Global pharmaceutical Merck is increasingly counting on partnerships with Israeli biotech companies, as demonstrated by its cooperation with Metabomed and ChanBio, both of which joined the Merck Serono Israel Bioincubator. Merck is already cooperating with multiple Israeli start-up companies such as Qlight Nanotech, as well as research institutes such as the Weizmann Institute of Science as it seeks innovations that could become the basis for future products.
“The innovative landscape of Israel fits in perfectly with our ‘Living Innovation’ claim,” said Stefan Oschmann, Merck’s Executive Board member responsible for the Pharmaceuticals businesses, today at Merck’s site in Yavne, Israel. “In Israel we not only have a past which has led to some of Merck’s most important products like Rebif and Erbitux, but also a promising future because we continue to find very interesting and cutting-edge science and the support here in Israel to translate that science into products.”
Newly created company Metabomed and start-up company ChanBio last month joined the Merck Serono Israel Bioincubator in Yavne . The € 10 million MS Ventures Israel Bioincubator Fund is focused on pre-seed and seed opportunities originating in Israel. The Merck Serono Israel Bioincubator so far housed Neviah Genomics and Merck expects several more companies to enter.
Metabomed focuses on research in the field of cancer metabolism and computational biology. Its founders besides others are from the Tel Aviv University and the Technion Israel Institute of Technology, both in Israel.
ChanBio will concentrate on the discovery of antibodies selective for ion channels considered to be significant therapeutic targets for the treatment of Multiple Sclerosis.
“Strategic investments in external innovation are a key component of our strategy,” Oschmann said. “Our MS Ventures fund demonstrates our commitment to creating long-term relationships with and tapping into the innovative entrepreneurial spirit of biotech companies.”
Last month, Merck raised its stake in Jerusalem-based company Qlight Nanotech and is currently considering whether to apply with selected Israeli partners for research grants in the Nofar program of Israel’s Ministry of Industry and Trade. This program, which for example was used as a basis to start Qlight Nanotech, has been designed by the Israeli government to support the industrial application of academic research. The projects Merck is considering applying for are in the field of high-tech materials.
A very recent example of joint R&D activity between Merck and Israel In the field of high-tech chemicals is the start-up company Qlight Nanotech. The company develops products for use in display technologies and energy-efficient lighting systems and just in September opened new laboratories to conduct further product-related research and development. Merck increased its original stake in this company last week.

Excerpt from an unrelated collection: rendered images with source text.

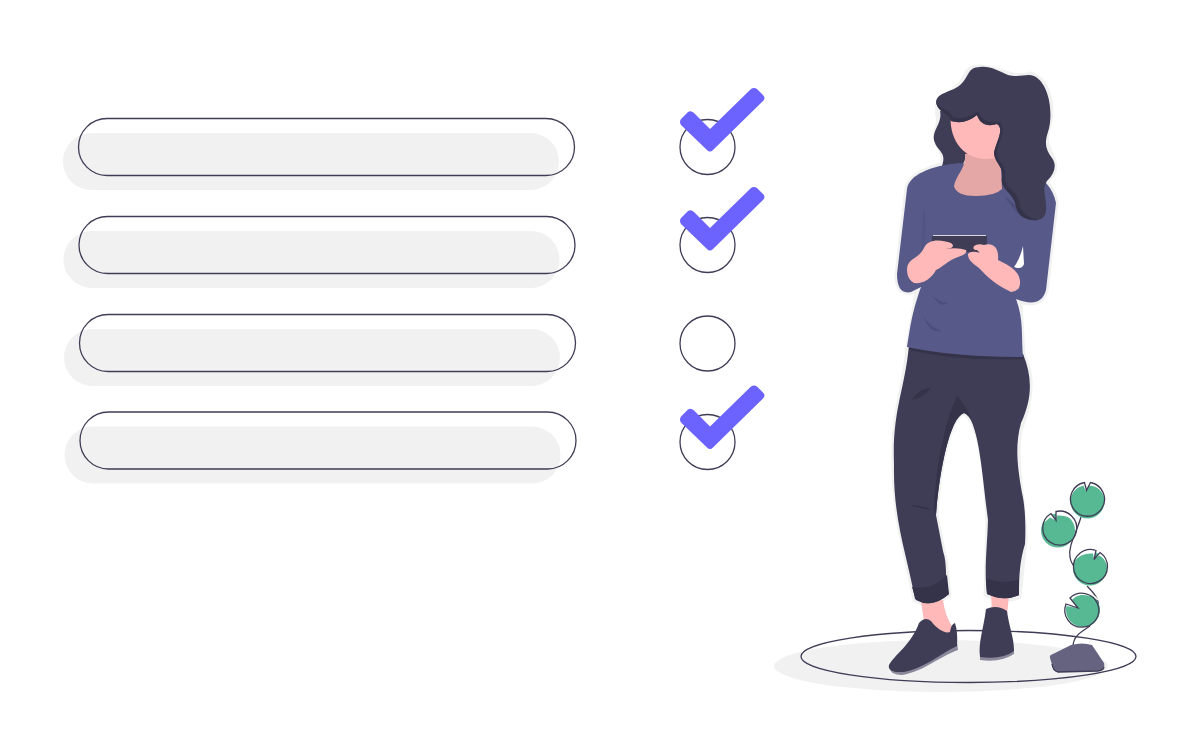
<!DOCTYPE html>
<html lang="en">
<head>
<meta charset="utf-8">
<title>Checklist illustration</title>
<style>
:root {
  --ink: #3f3d56;
  --shade: #35334a;
  --accent: #6c63ff;
  --mist: #f1f1f1;
  --skin: #ffb9b9;
  --skin-shade: #e5a6a6;
  --shirt: #575a89;
  --shirt-fold: #4c4f7b;
  --leaf: #57b894;
  --stone: #656380;
  --sole: #8a889a;
}
html, body { margin: 0; background: #fff; overflow: hidden; }
svg { display: block; width: 1200px; height: 756px; }
.outline { fill: none; stroke: var(--ink); stroke-width: 1.3; }
.mist { fill: var(--mist); }
.tick { fill: var(--accent); }
.ink { fill: var(--ink); }
.shade { fill: var(--shade); }
.skin { fill: var(--skin); }
.skin-shade { fill: var(--skin-shade); }
.shirt { fill: var(--shirt); }
.fold { fill: var(--shirt-fold); }
.leaf { fill: var(--leaf); }
.stone { fill: var(--stone); }
.sole { fill: var(--sole); }
.halo { stroke: var(--mist); stroke-width: 5; stroke-linejoin: round; fill: var(--mist); }
</style>
</head>
<body>
<svg viewBox="0 0 1200 756" role="img" aria-label="Woman with a phone standing beside a checklist with three of four items ticked">
  <defs>
    <g id="list-bar">
      <rect class="mist" x="63" y="133" width="496" height="57" rx="28.5"/>
      <rect class="outline" x="78.5" y="118.5" width="496" height="57" rx="28.5"/>
    </g>
    <circle id="ring" class="outline" cx="707.5" cy="147" r="27.5"/>
    <path id="tick" class="tick" d="M681 119 L688 112 Q691 110 694 113 L710 129 L751 89 Q754 87 757 89 L763 95 Q766 98 763 101 L713 150 Q710 153 707 150 L681 125 Q679 122 681 119 Z"/>
    <path id="leaf-outline" class="outline" d="M-3 -17 A17 17 0 1 0 3 -17 L-1 -9 Z"/>
    <path id="leaf-fill" class="leaf" d="M-3 -15 A17 17 0 1 0 6 -14 Q3 -16 1 -15 L-1 -9 Z"/>
  </defs>

  <g id="checklist">
    <use href="#list-bar"/>
    <use href="#list-bar" x="0.5" y="98"/>
    <use href="#list-bar" x="1" y="196"/>
    <use href="#list-bar" x="1.5" y="293.5"/>
    <use href="#ring"/>
    <use href="#ring" y="98"/>
    <use href="#ring" y="196.5"/>
    <use href="#ring" y="295"/>
    <use href="#tick"/>
    <use href="#tick" y="99"/>
    <use href="#tick" y="297.5"/>
  </g>

  <g id="ground">
    <ellipse class="mist" cx="941" cy="666" rx="167" ry="26"/>
    <ellipse class="outline" cx="968.5" cy="656.5" rx="167.5" ry="26"/>
  </g>

  <g id="plant">
    <path class="outline" d="M1081 517 C1076 534 1068 546 1070 557 Q1071 563 1074 566 M1087 586 C1096 595 1100 601 1098 609 M1090 626 C1079 633 1073 637 1073 647"/>
    <g transform="translate(1087.500 499.500)">
      <circle class="leaf" cx="0" cy="2" r="17"/>
      <path fill="#fff" d="M-17 -3 A17 17 0 0 1 16 -6 Q10 -14 1 -14 L-2 -9 L-4 -14 Q-13 -12 -17 -3 Z"/>
      <use href="#leaf-outline"/>
    </g>
    <g transform="translate(1059 528.500)">
      <circle class="leaf" cx="-1" cy="2" r="17"/>
      <path fill="#fff" d="M-16 -5 Q-13 -11 -8 -15 L-3 -9 L-3 -17 Q10 -18 15 -7 Q9 -14 -2 -13 L-3 -8 L-9 -11 Z"/>
      <path class="outline" d="M-8 -15 A17 17 0 1 0 -3 -17 L-3 -8 Z"/>
    </g>
    <g transform="translate(1090 566.500)">
      <circle class="leaf" cx="0" cy="2" r="17"/>
      <path fill="#fff" d="M-16 -5 Q-10 -17 5 -17 L5 -8 L10 -14 Q16 -9 17 -2 Q14 -9 9 -11 L4 -7 L3 -13 Q-9 -14 -16 -5 Z"/>
      <path class="outline" d="M6 -16 A17 17 0 1 0 10 -14 L4 -7 Z"/>
    </g>
    <g transform="translate(1083 608)">
      <circle class="leaf" cx="0" cy="2" r="17"/>
      <path fill="#fff" d="M-18 -4 L-14 -9 Q-5 -18 7 -15 Q14 -12 16 -7 Q8 -14 -2 -13 Q-8 -12 -11 -8 L-5 0 L-17 -2 Z"/>
      <path class="outline" d="M-13 -10 A17 17 0 1 1 -17 -4 L-5 0 Z"/>
    </g>
    <path class="stone" d="M1050 658 Q1049 655 1053 654 L1071 645 Q1082 642 1092 645 L1104 663 Q1106 670 1098 671 L1058 672 Q1053 671 1053 668 Z"/>
    <path class="outline" d="M1052 664 Q1053 671 1058 672 L1098 671 Q1104 670 1104 667"/>
  </g>

  <g id="woman">
    <g id="soft-edge" class="halo">
      <path d="M980 67 C961 66 970 84 946 95 C929 105 944 118 936 131 C932 144 947 151 942 165 L1000 190 L1030 220 Q1045 222 1046 211 C1047 196 1041 184 1053 174 C1060 158 1043 151 1047 132 C1056 105 1048 80 1031 74 C1012 80 1000 68 980 67 Z"/>
      <path d="M942 165 Q911 173 907 188 L897 275 Q897 294 911 292 L918 288 L908 347 C905 390 892 410 894 465 C894 520 907 555 915 600 Q930 608 949 595 L945 560 L936 515 C938 470 950 415 964 413 C980 420 985 470 988 520 L986 595 Q1004 602 1019 597 L1025 540 C1023 490 1014 460 1020 430 C1032 400 1034 375 1023 356 L1020 301 Q1040 308 1046 291 L1056 203 Q1055 190 1042 178 Z"/>
    </g>

    <g id="ankles" class="skin">
      <path d="M921 601 L943 600 Q945 616 953 628 L946 636 L924 622 Z"/>
      <path d="M991 595 L1009 596 L1007 614 L992 612 Z"/>
    </g>
    <g id="shoes">
      <path class="sole" d="M890 668 Q890 675 902 675 C925 671 940 656 958 650 L957 642 L900 668 Z"/>
      <path class="ink" d="M919 623 Q925 616 931 621 C937 629 945 634 950 632 Q951 624 955 623 Q958 632 957 646 C940 654 923 669 904 672 Q887 673 889 665 C895 654 911 645 919 623 Z"/>
      <path class="sole" d="M980 653 L980 660 Q1000 663 1014 654 L1014 648 Z"/>
      <path class="ink" d="M986 609 Q997 604 1007 611 C1009 627 1014 637 1014 651 Q1002 660 980 657 C978 642 984 627 986 609 Z"/>
    </g>

    <g id="trousers">
      <path class="ink" d="M909 345 C905 390 892 410 894 465 C893 520 907 555 915 599 Q932 609 949 594 C944 577 948 566 943 551 L936 515 C939 475 949 418 964 413 C979 418 982 475 988 520 C987 550 984 570 987 594 Q1004 602 1019 595 C1019 575 1020 560 1025 544 C1026 525 1025 505 1022 493 C1017 465 1015 445 1021 423 C1033 397 1032 376 1023 354 Z"/>
      <path class="shade" d="M957 396 C945 420 935 470 934 510 L936 515 C939 475 949 418 964 413 Q973 416 977 437 Q970 409 957 396 Z"/>
      <path class="shade" d="M912 400 Q917 390 931 387 Q925 398 912 400 Z M910 505 Q923 505 932 510 Q920 509 910 505 Z"/>
      <path class="shade" d="M912 587 Q932 591 947 575 L949 594 Q932 609 916 600 Z M986 578 Q1006 585 1019 579 L1019 595 Q1004 602 987 594 Z"/>
      <path class="shade" d="M909 347 Q960 359 1023 354 L1024 359 Q960 362 909 350 Z"/>
    </g>

    <path id="back-hair" class="ink" d="M940 111 C943 124 930 131 935 143 C938 151 947 153 942 166 L962 166 L970 150 L955 112 Z"/>

    <g id="sweater">
      <path class="shirt" d="M959 163 C930 166 909 175 907 189 L897 274 Q897 295 911 292 L921 287 C911 315 910 330 907 347 Q955 357 1023 357 C1021 336 1024 320 1016 299 Q1041 309 1046 290 L1056 203 C1053 188 1043 178 1034 174 Z"/>
      <path fill="#fff" d="M1023 246 L1024 264 Q1022 270 1014 267 Q1020 259 1023 246 Z"/>
      <path class="fold" d="M932 294 Q937 302 948 303 Q939 309 932 294 Z M923 316 Q931 328 942 331 Q930 334 923 316 Z M1004 196 Q1014 211 1023 218 L1019 207 Z"/>
      <path class="fold" opacity=".5" d="M924 207 Q928 230 922 252 Q921 230 924 207 Z"/>
    </g>

    <g id="head">
      <path class="skin-shade" d="M965 154 C966 169 957 173 954 186 Q956 196 976 196 Q995 196 1002 189 L1000 148 Z"/>
      <path class="skin" d="M951 112 C948 137 961 158 985 159 L1001 158 L1003 118 L976 110 Z"/>
      <path class="ink" d="M980 67 C967 67 969 78 960 85 C953 92 937 92 936 102 C938 113 948 112 951 121 Q965 125 977 115 C980 124 987 127 997 124 C1005 129 996 142 994 153 C995 164 1004 166 1002 178 C1000 190 1015 193 1016 207 C1019 218 1029 221 1038 220 Q1046 218 1046 210 C1047 197 1041 190 1047 181 C1055 173 1057 165 1052 158 C1046 150 1044 144 1048 132 C1054 113 1049 83 1034 76 C1027 73 1020 78 1008 75 C998 71 991 66 980 67 Z"/>
      <path class="shade" d="M936 102 C938 113 948 112 951 121 Q965 125 977 115 C980 124 987 127 997 124 C1005 129 996 142 994 153 C995 164 1004 166 1002 178 C1000 190 1015 193 1016 207 C1019 218 1029 221 1038 220 C1022 216 1020 208 1019 201 C1017 190 1003 188 1005 176 C1007 165 997 162 997 152 C998 142 1007 131 1000 122 C990 124 981 120 978 111 Q965 121 953 117 C949 108 940 110 936 102 Z"/>
    </g>

    <g id="phone-and-hands">
      <rect class="ink" x="932" y="235" width="55" height="17" rx="3"/>
      <path d="M933 235.500 H986" stroke="#d6d6e3" stroke-width="1"/>
      <path class="skin" d="M907 270 C907 258 918 260 924 248 C928 239 940 239 951 243 Q955 246 951 248 L945 249 Q958 247 966 250 Q968 254 958 257 C947 261 943 267 936 270 C931 279 923 284 914 283 Q907 279 907 270 Z"/>
      <path class="skin" d="M974 246 Q978 243 984 245 C995 242 999 250 998 260 C1008 265 1019 270 1020 281 Q1021 291 1011 292 C998 286 987 277 979 268 Q967 260 968 254 Q971 250 980 253 L977 250 Q972 250 974 246 Z"/>
    </g>
  </g>
</svg>
</body>
</html>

Merck already announced that it would increase the 2013 and 2014 R&D budgets for its two divisions Performance Materials and Merck Millipore, while global R&D spending for its pharmaceuticals businesses would be close to the year-earlier level. In 2012, Merck spent a total of € 1.5 billion on R&D, equivalent to 14.1% of Group sales. 80% of that amount was attributable to pharmaceuticals and 20% to chemicals divisions.

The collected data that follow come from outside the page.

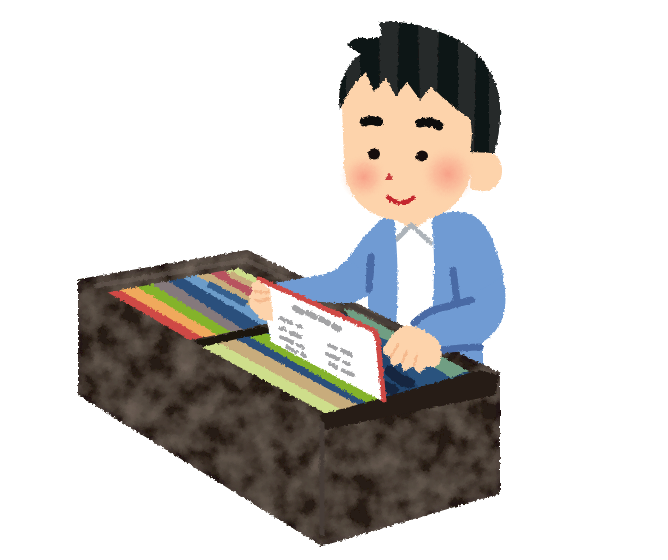
<!DOCTYPE html>
<html lang="en">
<head>
<meta charset="utf-8">
<title>Browsing the record crate</title>
<style>
:root{--paper:#fff;--skin:#fdd3ab;--skin-shade:#f5b98d;--hair:#111312;--hair-shine:#252a2a;--jacket:#6f9bd3;--jacket-line:#4a6ba5;--crate:#261c16;--crate-inner:#1b1411;--crate-edge:#473e39;--red:#cf4a45;--orange:#f0a95c;--green:#84b32c;--grey:#85797c;--sky:#6c9cc9;--navy:#2c4f7b;--tan:#c8ac7c;--lime:#cede8b;--rose:#b8535e;--sage:#6f9e83;--ink:#a3a3a5}
html,body{margin:0;background:var(--paper)}
body{width:668px;height:560px;overflow:hidden}
svg{display:block}
.skin{fill:var(--skin)}
.hair{fill:var(--hair)}
.shine{fill:var(--hair-shine)}
.jacket{fill:var(--jacket)}
.fold{fill:none;stroke:var(--jacket-line);stroke-width:7;stroke-linecap:round;stroke-linejoin:round}
.crate{fill:var(--crate)}
.rim{fill:none;stroke:var(--crate-edge);stroke-width:5;stroke-linecap:round;stroke-linejoin:round}
.text-lines{fill:none;stroke:var(--ink);stroke-width:4;stroke-linecap:round}
.finger{fill:none;stroke:var(--skin-shade);stroke-width:2.5;stroke-linecap:round}
</style>
</head>
<body>
<svg width="668" height="560" viewBox="0 0 668 560" role="img" aria-label="A man in a blue jacket browses records in a dark crate">
<defs>
<filter id="crayon-edge" x="-5%" y="-5%" width="110%" height="110%">
<feTurbulence type="fractalNoise" baseFrequency=".35" numOctaves="2" seed="4" result="noise"/>
<feDisplacementMap in="SourceGraphic" in2="noise" scale="3.5" xChannelSelector="R" yChannelSelector="G"/>
</filter>
<filter id="crate-grain" x="-5%" y="-5%" width="110%" height="110%">
<feTurbulence type="fractalNoise" baseFrequency=".04" numOctaves="3" seed="8" result="cloud"/>
<feColorMatrix in="cloud" values="0 0 0 0 .32  0 0 0 0 .25  0 0 0 0 .2  .7 0 0 0 -.2" result="tint"/>
<feComposite in="tint" in2="SourceGraphic" operator="in" result="grain"/>
<feMerge result="textured"><feMergeNode in="SourceGraphic"/><feMergeNode in="grain"/></feMerge>
<feTurbulence type="fractalNoise" baseFrequency=".35" numOctaves="2" seed="4" result="noise"/>
<feDisplacementMap in="textured" in2="noise" scale="4" xChannelSelector="R" yChannelSelector="G"/>
</filter>
<radialGradient id="blush"><stop offset="0" stop-color="#f58f7c" stop-opacity=".75"/><stop offset=".5" stop-color="#f8a48b" stop-opacity=".45"/><stop offset="1" stop-color="#fdd3ab" stop-opacity="0"/></radialGradient>
<clipPath id="hair-shape"><path d="M340 110C336 90 344 66 361 54L347 45Q354 36 365 38Q375 39 382 36L379 23C397 19 428 26 450 36C484 51 502 82 500 116Q499 139 494 153L470 152Q474 133 470 118Q450 106 431 86L420 100L407 82L396 96L386 78L374 92L366 72Q349 86 340 110Z"/></clipPath>
<clipPath id="rear-slot"><path d="M107 292L238 268L300 301L262 326L190 340Z"/></clipPath>
</defs>
<rect width="668" height="560" fill="var(--paper)"/>

<g id="torso" filter="url(#crayon-edge)">
<path d="M396 215H438L444 330H386Z" fill="#fff"/>
<path class="skin" d="M404 210H428L426 222L412 229L399 222Z"/>
<path d="M397 239L411 225L431 243" fill="none" stroke="#adb3b9" stroke-width="5" stroke-linecap="round" stroke-linejoin="round"/>
<path class="jacket" d="M394 213C376 219 360 242 350 256Q339 270 326 274L284 283L292 306L352 303Q362 299 368 296L368 330H396Q400 270 394 213Z"/>
<path class="jacket" d="M432 216Q456 208 474 216C490 225 496 248 502 270Q509 302 502 319Q497 333 483 342V376H426Q438 290 432 216Z"/>
<path class="fold" d="M371 257L369 289"/>
<path class="fold" d="M453 270L457 301"/>
</g>

<g id="head" filter="url(#crayon-edge)">
<path class="skin" d="M472 154C486 145 503 155 502 172C501 188 486 196 470 188Z"/>
<path class="skin" d="M342 103Q348 73 374 68H450Q478 88 474 154C472 191 453 219 414 221C374 223 346 203 344 165Z"/>
<circle cx="364" cy="177" r="24" fill="url(#blush)"/>
<circle cx="448" cy="174" r="29" fill="url(#blush)"/>
<g clip-path="url(#hair-shape)">
<rect class="hair" x="330" y="15" width="175" height="145"/>
<path class="shine" d="M379 20H399L397 100H380ZM418 20L439 26L437 104H420ZM458 36L476 50L474 155H458ZM489 65L504 80V155H489ZM346 60L360 56V100H346Z"/>
</g>
<g fill="none" stroke="#111" stroke-width="9" stroke-linecap="round"><path d="M364 122Q371 119 379 122"/><path d="M420 123Q430 120 439 126"/></g>
<g fill="#17100d"><ellipse cx="374" cy="154" rx="6" ry="5.5"/><ellipse cx="422" cy="156" rx="6" ry="5.5"/></g>
<path d="M389 174L392 179H386Z" fill="#c93b3c" stroke="#c93b3c" stroke-width="2" stroke-linejoin="round"/>
<path d="M388 197Q400 208 413 198" fill="none" stroke="#c4272d" stroke-width="4.5" stroke-linecap="round"/>
</g>

<g id="crate-body" filter="url(#crate-grain)">
<path class="crate" d="M80 281L247 252L498 374V492L322 544L80 394Z" stroke="#211812" stroke-width="4" stroke-linejoin="round"/>
<path class="rim" d="M96 286L246 260L290 281"/>
<path d="M108 291L244 268L483 376L325 409L204 345L190 340Z" fill="var(--crate-inner)"/>
</g>

<g id="reaching-sleeve" filter="url(#crayon-edge)">
<path class="jacket" d="M274 283L326 274L355 262L369 290L352 304L292 300Z"/>
<path class="fold" d="M371 257L369 289"/>
</g>

<g id="rear-records" filter="url(#crayon-edge)">
<g clip-path="url(#rear-slot)">
<path fill="var(--red)" d="M105 293L121 290L212 338L188 341Z"/>
<path fill="var(--orange)" d="M120 290L138 287L222 334L204 338Z"/>
<path fill="var(--green)" d="M137 287L153 284L236 331L218 335Z"/>
<path fill="var(--grey)" d="M152 284L169 281L245 329L231 332Z"/>
<path fill="var(--navy)" d="M168 281L184 278L264 323L244 330Z"/>
<path fill="var(--sky)" d="M183 278L198 275L280 320L262 325Z"/>
<path fill="var(--tan)" d="M197 276L210 273L292 318L278 322Z"/>
<path fill="var(--rose)" d="M209 273L225 270L305 311L290 319Z"/>
<path fill="var(--lime)" d="M224 271L240 268L312 305L300 314Z"/>
<path d="M208 284L246 304" stroke="#365f8d" stroke-width="7"/>
<path d="M230 274L262 290" stroke="var(--tan)" stroke-width="6"/>
</g>
<path d="M194 341L263 326L274 334L205 347Z" fill="var(--crate-inner)"/>
</g>

<g id="front-records" filter="url(#crayon-edge)">
<path fill="#20446d" d="M340 312L372 324L472 374L386 401Z"/>
<path fill="var(--sage)" d="M343 308L354 311L469 371L451 378L355 323Z"/>
<path fill="#2a527e" d="M372 335L390 341L452 378L420 388Z"/>
<path fill="none" stroke="#13283f" stroke-width="11" stroke-linecap="round" d="M390 371L396 376M399 379L409 383M384 386L393 390"/>
<path fill="var(--lime)" d="M202 347L220 343L343 409L325 413Z"/>
<path fill="var(--tan)" d="M219 343L237 339L362 405L342 410Z"/>
<path fill="var(--navy)" d="M236 339L251 336L370 403L360 406Z"/>
<path fill="var(--green)" d="M250 337L268 333L383 398L368 404Z"/>
<path fill="var(--navy)" d="M266 333L280 333L385 388L384 400Z"/>
</g>

<g id="crate-front-rim" filter="url(#crayon-edge)">
<path class="crate" d="M321 415L480 370L498 375L496 395L323 430Z"/>
<path class="rim" d="M350 305L408 333" stroke="#2b211b" stroke-width="8"/>
<path class="rim" d="M322 424V534"/>
</g>

<g id="lifted-sleeve" filter="url(#crayon-edge)">
<path d="M259 280L375 331L386 401L380 400L271 342Z" fill="#fff"/>
<path d="M259 279L373 330Q377 334 378 342L384 400" fill="none" stroke="var(--red)" stroke-width="5" stroke-linecap="round" stroke-linejoin="round"/>
<g class="text-lines">
<path d="M295 308L302 312M308 313L315 317M321 319L328 323M334 326L339 329" stroke-width="6"/>
<path d="M281 318L291 323M297 325L301 327M280 328L285 330M291 333L300 337M281 337L292 342M298 345L303 347M287 347L296 352M302 354L305 356"/>
<path d="M329 345L336 348M342 350L351 355M327 354L338 359M344 362L348 364M330 364L336 367M342 370L353 375"/>
</g>
</g>

<g id="left-hand" filter="url(#crayon-edge)">
<path class="skin" d="M252 291Q248 283 258 280L270 289L273 320Q263 323 257 315L250 307Q248 299 252 291Z"/>
<path class="finger" d="M255 291Q262 293 269 292M255 300Q263 303 269 298"/>
</g>

<g id="right-arm" filter="url(#crayon-edge)">
<path class="jacket" d="M411 326C423 312 445 306 466 299L500 278Q509 304 502 319C490 342 462 344 436 350Z"/>
<path class="fold" d="M414 323Q427 310 445 307L471 300"/>
<path class="fold" d="M442 350Q465 347 480 347"/>
<path class="skin" d="M410 326Q427 328 439 342Q444 353 440 362Q435 370 427 366L420 373Q414 371 414 366L405 371Q400 369 402 363L394 366Q388 363 391 356Q383 358 383 350Q389 337 398 329Q403 325 410 326Z"/>
<path class="finger" d="M398 345L391 356M407 351L402 363M417 355L414 366"/>
</g>
</svg>
</body>
</html>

Oschmann continued: “Israel has a quality education system and above-average intellectual capital. Compared with other countries, Israel has the highest concentration of scientists and engineers in the world. In addition, cooperation partners appreciate that Israeli scientists often work in a less conventional manner and are faster at implementing their results.”
Israel took third place in the “Innovation” category in the latest Global Competitiveness Ranking published by the World Economic Forum. Globally, the country ranks fourth in scientific activity and over the past ten years, six Israelis won the Nobel Prize in Chemistry.
On the pharmaceuticals side, Merck Serono, the biopharmaceutical division of Merck, earlier this month signed a memorandum of understanding with Israel biotech company Kadimastem, which develops human pluripotent stem cell-related products. The aim is to utilize their screening platform to characterize new compounds discovered as remyelinating agents for multiple sclerosis, but also to possibly extend the collaboration into research fields such as amyotrophic lateral sclerosis. This follows the signature of a previous agreement with Kadimastem in 2012.
Merck’s top selling drug Rebif® (2012 sales: € 1,893 million) for the treatment of multiple sclerosis has intellectual roots in Israel’s prestigious Weizmann Institute, as has Merck’s oncology drug Erbitux® (2012 sales: € 887 million).
In 2007, Merck was the first German and the first pharmaceutical and chemical company to sign the Global Enterprise Framework Collaboration Program of Israel’s Ministry of Industry and Trade. “This program gives us continuous support in identifying and creating new partnerships. In that framework we surely expect more in the upcoming future,” Oschmann said.